* WHAT THIS TASK INVOLVES
Please filter the entries for the word "fork" and copy every line that has it.

BEGIN DATA TO PROCESS

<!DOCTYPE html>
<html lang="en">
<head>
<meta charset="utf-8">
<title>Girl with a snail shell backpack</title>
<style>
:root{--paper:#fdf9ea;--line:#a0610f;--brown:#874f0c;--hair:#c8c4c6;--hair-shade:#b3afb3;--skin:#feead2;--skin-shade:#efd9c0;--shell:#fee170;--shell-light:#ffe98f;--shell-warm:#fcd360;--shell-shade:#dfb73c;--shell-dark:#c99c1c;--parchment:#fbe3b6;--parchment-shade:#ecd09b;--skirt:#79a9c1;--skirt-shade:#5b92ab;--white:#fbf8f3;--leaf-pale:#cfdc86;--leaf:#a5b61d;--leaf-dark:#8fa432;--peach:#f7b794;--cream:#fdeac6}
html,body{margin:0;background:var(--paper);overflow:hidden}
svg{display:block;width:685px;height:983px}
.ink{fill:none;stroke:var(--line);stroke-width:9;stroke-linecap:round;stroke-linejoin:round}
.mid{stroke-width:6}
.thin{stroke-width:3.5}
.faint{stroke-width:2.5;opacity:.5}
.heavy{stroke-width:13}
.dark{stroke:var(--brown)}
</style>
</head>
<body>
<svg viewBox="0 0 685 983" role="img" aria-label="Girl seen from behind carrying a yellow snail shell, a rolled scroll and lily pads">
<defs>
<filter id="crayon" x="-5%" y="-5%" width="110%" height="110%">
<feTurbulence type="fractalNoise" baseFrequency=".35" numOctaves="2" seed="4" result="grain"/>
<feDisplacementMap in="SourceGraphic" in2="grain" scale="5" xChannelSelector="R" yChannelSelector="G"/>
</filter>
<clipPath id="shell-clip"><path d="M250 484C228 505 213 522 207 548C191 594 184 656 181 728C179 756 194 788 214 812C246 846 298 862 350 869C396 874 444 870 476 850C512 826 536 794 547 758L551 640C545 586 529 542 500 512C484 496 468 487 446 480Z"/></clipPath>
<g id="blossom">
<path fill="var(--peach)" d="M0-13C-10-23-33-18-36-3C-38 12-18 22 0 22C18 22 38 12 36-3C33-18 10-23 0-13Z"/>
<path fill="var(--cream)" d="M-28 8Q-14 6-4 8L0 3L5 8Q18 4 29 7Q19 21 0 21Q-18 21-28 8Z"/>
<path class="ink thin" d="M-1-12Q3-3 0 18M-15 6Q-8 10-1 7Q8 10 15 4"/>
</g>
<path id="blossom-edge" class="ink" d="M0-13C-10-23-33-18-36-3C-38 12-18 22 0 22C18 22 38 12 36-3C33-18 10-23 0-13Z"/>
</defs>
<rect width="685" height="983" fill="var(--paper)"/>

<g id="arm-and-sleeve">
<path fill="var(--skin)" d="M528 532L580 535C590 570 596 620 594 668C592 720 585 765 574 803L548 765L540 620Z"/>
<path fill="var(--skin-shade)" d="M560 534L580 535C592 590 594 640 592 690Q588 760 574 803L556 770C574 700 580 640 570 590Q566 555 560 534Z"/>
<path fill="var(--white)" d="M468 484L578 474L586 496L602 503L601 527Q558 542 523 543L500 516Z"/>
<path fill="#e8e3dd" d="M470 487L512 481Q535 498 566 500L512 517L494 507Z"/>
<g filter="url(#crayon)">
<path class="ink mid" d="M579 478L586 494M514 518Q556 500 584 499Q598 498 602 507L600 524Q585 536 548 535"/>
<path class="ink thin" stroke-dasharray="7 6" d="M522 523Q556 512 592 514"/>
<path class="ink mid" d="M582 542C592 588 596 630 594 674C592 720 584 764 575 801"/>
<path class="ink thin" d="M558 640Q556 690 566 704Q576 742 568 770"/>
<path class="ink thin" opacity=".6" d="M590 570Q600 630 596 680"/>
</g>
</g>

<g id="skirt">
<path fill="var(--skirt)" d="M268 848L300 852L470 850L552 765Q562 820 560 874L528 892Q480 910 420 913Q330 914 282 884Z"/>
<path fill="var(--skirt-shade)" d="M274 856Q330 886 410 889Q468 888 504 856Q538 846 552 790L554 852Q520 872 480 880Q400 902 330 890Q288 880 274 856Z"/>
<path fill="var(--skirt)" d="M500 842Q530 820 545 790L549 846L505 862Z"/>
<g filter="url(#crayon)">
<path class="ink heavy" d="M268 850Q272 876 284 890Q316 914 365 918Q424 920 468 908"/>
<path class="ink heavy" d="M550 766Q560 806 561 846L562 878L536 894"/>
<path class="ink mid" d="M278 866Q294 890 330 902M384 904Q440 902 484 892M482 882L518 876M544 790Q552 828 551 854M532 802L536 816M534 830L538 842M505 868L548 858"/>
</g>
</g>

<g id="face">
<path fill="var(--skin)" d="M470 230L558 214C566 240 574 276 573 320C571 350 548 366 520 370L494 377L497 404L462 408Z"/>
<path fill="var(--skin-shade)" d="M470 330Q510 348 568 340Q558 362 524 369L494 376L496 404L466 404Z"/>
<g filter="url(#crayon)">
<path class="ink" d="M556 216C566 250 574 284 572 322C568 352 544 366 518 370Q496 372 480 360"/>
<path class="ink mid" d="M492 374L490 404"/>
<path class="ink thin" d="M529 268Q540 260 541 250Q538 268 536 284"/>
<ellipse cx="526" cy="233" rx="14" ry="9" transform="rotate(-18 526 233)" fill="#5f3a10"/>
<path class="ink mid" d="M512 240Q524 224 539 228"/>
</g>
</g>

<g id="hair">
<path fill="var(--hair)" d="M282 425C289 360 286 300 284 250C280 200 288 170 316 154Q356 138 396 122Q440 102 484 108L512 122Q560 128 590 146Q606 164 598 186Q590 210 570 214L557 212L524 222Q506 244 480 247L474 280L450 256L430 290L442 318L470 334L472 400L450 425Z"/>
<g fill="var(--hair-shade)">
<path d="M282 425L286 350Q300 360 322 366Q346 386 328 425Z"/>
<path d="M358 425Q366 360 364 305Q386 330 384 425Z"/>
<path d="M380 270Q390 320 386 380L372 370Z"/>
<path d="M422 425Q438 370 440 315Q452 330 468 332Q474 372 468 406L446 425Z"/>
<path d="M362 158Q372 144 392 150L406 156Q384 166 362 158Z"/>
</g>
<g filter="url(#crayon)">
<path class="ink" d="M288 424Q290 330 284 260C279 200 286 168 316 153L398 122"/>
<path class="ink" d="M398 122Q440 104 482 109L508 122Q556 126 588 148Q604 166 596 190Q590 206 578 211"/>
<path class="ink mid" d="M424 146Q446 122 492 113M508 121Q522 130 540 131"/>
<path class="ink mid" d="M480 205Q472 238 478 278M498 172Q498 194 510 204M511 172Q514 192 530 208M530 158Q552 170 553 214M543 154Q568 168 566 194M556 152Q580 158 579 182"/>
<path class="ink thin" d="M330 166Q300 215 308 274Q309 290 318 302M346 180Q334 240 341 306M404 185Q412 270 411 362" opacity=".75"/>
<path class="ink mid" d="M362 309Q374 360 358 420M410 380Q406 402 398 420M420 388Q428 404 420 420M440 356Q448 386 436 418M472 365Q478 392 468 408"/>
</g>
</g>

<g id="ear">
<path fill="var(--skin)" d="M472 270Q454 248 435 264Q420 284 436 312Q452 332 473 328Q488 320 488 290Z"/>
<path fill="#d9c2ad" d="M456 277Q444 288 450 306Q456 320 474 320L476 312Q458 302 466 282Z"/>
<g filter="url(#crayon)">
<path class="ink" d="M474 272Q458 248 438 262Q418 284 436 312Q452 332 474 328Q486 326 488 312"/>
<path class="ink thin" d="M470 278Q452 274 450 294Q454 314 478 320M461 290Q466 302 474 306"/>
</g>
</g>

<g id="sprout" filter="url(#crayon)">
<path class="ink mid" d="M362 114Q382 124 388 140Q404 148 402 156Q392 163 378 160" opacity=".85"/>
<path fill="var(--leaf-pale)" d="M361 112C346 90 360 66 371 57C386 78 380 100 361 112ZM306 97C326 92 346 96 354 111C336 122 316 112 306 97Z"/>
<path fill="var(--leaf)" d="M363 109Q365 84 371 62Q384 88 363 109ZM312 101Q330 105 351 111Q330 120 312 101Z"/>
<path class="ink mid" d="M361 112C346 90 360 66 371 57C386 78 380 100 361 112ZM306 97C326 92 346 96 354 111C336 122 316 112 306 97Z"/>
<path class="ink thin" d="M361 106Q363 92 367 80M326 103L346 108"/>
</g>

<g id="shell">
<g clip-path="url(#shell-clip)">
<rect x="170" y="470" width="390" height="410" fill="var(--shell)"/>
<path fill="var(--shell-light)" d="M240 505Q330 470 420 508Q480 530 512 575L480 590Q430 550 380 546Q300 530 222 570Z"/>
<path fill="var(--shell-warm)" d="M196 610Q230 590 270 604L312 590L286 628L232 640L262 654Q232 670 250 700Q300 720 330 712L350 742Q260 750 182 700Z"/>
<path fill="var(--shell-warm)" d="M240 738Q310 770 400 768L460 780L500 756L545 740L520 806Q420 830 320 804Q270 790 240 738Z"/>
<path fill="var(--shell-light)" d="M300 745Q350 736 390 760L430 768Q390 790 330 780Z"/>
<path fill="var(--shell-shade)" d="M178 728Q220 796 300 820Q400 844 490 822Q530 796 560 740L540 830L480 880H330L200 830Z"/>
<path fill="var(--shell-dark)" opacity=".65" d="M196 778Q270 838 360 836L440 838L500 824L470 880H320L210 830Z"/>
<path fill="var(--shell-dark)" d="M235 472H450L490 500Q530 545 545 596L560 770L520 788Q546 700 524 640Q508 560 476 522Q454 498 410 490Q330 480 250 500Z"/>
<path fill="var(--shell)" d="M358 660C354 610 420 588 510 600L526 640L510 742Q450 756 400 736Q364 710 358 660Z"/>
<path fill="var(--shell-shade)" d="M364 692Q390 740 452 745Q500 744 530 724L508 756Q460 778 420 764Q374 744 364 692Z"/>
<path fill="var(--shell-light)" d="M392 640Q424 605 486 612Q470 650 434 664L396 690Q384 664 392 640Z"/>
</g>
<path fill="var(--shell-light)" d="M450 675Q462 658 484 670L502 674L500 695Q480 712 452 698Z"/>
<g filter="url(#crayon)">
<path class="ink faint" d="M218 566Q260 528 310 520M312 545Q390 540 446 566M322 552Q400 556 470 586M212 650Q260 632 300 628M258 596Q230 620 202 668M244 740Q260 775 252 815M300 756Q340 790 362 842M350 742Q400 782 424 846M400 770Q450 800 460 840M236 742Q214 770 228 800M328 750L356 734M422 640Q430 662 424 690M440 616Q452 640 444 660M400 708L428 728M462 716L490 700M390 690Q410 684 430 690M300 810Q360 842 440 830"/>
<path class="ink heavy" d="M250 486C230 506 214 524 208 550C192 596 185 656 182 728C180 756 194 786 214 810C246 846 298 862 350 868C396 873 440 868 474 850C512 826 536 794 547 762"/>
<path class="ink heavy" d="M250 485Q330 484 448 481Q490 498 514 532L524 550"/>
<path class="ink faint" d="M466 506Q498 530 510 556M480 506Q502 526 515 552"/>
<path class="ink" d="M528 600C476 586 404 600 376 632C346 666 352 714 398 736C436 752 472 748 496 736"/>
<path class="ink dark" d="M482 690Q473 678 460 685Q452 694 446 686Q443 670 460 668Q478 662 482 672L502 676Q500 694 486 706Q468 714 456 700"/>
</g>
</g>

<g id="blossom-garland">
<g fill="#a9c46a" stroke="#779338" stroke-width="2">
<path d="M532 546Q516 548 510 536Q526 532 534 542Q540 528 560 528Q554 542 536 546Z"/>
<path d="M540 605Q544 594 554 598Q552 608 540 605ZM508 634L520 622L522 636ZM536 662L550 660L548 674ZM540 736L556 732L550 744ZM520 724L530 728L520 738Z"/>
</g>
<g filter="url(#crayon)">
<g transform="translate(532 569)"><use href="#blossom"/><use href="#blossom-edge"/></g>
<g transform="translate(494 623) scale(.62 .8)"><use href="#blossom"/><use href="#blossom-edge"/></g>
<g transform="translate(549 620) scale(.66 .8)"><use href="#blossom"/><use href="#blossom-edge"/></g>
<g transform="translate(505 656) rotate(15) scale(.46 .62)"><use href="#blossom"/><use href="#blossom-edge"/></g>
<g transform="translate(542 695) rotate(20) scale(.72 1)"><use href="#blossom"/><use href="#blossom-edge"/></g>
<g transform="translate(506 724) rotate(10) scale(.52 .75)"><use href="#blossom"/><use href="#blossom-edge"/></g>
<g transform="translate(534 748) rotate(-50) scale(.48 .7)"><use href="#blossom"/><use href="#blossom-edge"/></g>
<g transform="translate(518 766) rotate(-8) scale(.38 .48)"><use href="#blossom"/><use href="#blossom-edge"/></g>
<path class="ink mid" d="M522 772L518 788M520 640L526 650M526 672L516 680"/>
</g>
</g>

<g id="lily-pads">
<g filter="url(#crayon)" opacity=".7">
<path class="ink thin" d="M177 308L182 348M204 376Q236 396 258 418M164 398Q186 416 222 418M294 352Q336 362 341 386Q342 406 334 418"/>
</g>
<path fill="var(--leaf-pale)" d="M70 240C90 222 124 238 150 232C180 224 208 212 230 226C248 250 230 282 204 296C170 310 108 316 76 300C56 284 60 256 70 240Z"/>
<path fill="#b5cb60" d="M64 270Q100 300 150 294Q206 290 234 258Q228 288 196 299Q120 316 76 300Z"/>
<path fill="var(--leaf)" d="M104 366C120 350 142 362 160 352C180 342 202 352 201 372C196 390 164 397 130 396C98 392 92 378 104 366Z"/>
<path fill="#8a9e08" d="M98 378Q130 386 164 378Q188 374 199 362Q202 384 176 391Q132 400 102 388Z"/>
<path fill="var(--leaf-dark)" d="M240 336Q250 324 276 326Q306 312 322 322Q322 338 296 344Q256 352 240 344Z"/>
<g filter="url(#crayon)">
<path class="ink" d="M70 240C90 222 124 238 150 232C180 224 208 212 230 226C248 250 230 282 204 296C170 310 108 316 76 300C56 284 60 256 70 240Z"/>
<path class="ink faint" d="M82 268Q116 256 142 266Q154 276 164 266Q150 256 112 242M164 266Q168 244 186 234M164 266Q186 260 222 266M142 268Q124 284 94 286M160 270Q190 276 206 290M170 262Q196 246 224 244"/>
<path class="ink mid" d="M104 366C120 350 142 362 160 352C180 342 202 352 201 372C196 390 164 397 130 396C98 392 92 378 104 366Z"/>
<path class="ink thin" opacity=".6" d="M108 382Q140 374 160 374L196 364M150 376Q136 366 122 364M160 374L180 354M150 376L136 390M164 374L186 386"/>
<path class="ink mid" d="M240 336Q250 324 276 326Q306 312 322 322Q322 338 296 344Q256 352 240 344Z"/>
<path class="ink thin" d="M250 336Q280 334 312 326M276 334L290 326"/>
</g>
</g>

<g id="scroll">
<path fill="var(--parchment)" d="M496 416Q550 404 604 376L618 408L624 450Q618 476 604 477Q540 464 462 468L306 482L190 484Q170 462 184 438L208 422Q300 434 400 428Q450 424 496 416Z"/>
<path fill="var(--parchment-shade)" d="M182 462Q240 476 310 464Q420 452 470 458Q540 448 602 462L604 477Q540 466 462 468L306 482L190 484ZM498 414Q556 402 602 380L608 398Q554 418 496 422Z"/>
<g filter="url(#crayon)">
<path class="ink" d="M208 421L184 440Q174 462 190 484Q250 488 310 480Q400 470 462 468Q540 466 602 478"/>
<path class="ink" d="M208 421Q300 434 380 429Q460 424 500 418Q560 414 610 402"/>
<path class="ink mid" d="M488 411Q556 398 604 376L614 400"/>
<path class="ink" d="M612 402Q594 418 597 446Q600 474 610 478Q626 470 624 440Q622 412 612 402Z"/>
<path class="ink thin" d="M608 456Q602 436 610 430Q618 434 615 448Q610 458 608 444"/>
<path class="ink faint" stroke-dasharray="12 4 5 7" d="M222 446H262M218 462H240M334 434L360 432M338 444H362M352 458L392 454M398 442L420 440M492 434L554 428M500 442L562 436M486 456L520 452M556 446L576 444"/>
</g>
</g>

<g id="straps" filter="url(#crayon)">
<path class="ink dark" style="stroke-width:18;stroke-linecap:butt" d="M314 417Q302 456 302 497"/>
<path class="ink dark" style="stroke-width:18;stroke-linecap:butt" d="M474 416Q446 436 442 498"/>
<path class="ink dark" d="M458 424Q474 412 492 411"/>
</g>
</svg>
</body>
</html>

END DATA TO PROCESS
BEGIN DATA TO PROCESS

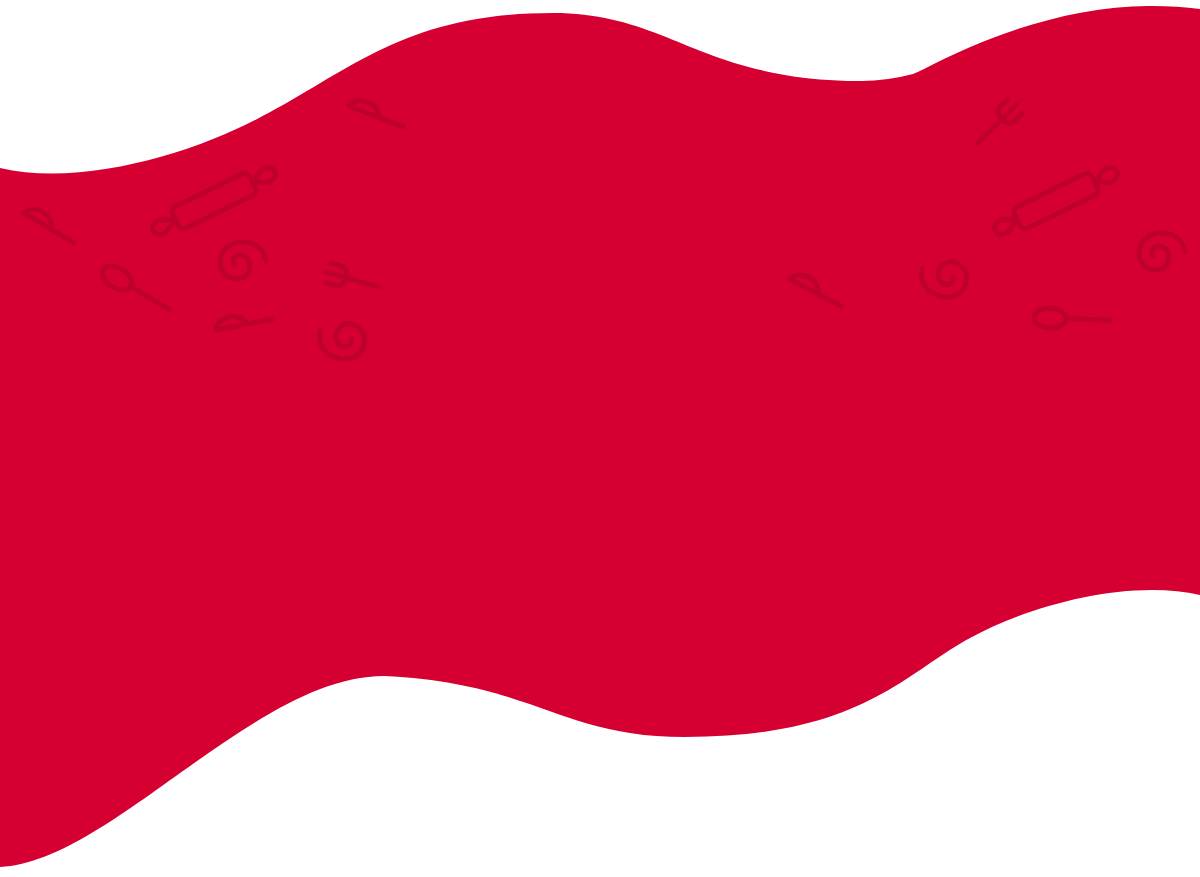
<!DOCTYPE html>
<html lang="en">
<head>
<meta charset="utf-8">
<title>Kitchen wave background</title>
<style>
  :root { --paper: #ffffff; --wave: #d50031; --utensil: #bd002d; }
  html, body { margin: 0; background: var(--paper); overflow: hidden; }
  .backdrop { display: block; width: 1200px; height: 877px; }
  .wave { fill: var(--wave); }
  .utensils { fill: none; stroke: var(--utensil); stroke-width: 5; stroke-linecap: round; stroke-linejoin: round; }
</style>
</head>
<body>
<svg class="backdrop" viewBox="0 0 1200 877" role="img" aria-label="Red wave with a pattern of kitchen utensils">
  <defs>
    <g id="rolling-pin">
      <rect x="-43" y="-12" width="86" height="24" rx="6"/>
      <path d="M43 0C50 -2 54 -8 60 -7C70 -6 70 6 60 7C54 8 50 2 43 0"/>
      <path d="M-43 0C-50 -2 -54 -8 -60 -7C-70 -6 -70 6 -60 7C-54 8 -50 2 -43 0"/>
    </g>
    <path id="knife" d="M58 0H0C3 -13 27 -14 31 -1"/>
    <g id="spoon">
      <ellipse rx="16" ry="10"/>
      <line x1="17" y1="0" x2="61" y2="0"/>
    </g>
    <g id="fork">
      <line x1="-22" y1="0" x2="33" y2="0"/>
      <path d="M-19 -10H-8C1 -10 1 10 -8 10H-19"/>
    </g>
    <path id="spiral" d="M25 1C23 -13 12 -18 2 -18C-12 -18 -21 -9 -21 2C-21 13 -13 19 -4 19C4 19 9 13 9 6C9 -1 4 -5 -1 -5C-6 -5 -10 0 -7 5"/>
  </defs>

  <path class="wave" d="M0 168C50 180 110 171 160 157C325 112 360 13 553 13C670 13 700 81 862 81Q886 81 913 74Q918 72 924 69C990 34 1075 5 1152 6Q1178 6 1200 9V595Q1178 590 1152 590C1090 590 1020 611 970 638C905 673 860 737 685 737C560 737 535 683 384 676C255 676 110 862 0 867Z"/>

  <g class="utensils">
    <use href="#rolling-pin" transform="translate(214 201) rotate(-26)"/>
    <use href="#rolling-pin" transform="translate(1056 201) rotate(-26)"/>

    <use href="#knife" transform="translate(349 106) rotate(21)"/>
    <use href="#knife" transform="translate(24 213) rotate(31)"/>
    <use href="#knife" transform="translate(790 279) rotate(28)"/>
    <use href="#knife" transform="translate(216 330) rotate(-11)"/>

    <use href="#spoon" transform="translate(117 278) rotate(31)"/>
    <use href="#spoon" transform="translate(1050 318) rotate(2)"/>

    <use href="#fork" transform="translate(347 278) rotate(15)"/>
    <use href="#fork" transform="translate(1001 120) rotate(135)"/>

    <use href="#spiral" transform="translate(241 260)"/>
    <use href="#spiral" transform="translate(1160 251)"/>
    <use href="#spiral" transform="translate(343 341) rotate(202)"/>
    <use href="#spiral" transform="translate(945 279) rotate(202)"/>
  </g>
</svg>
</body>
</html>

END DATA TO PROCESS

* RESULT FOR THIS EXERCISE
    <g id="fork">
    <use href="#fork" transform="translate(347 278) rotate(15)"/>
    <use href="#fork" transform="translate(1001 120) rotate(135)"/>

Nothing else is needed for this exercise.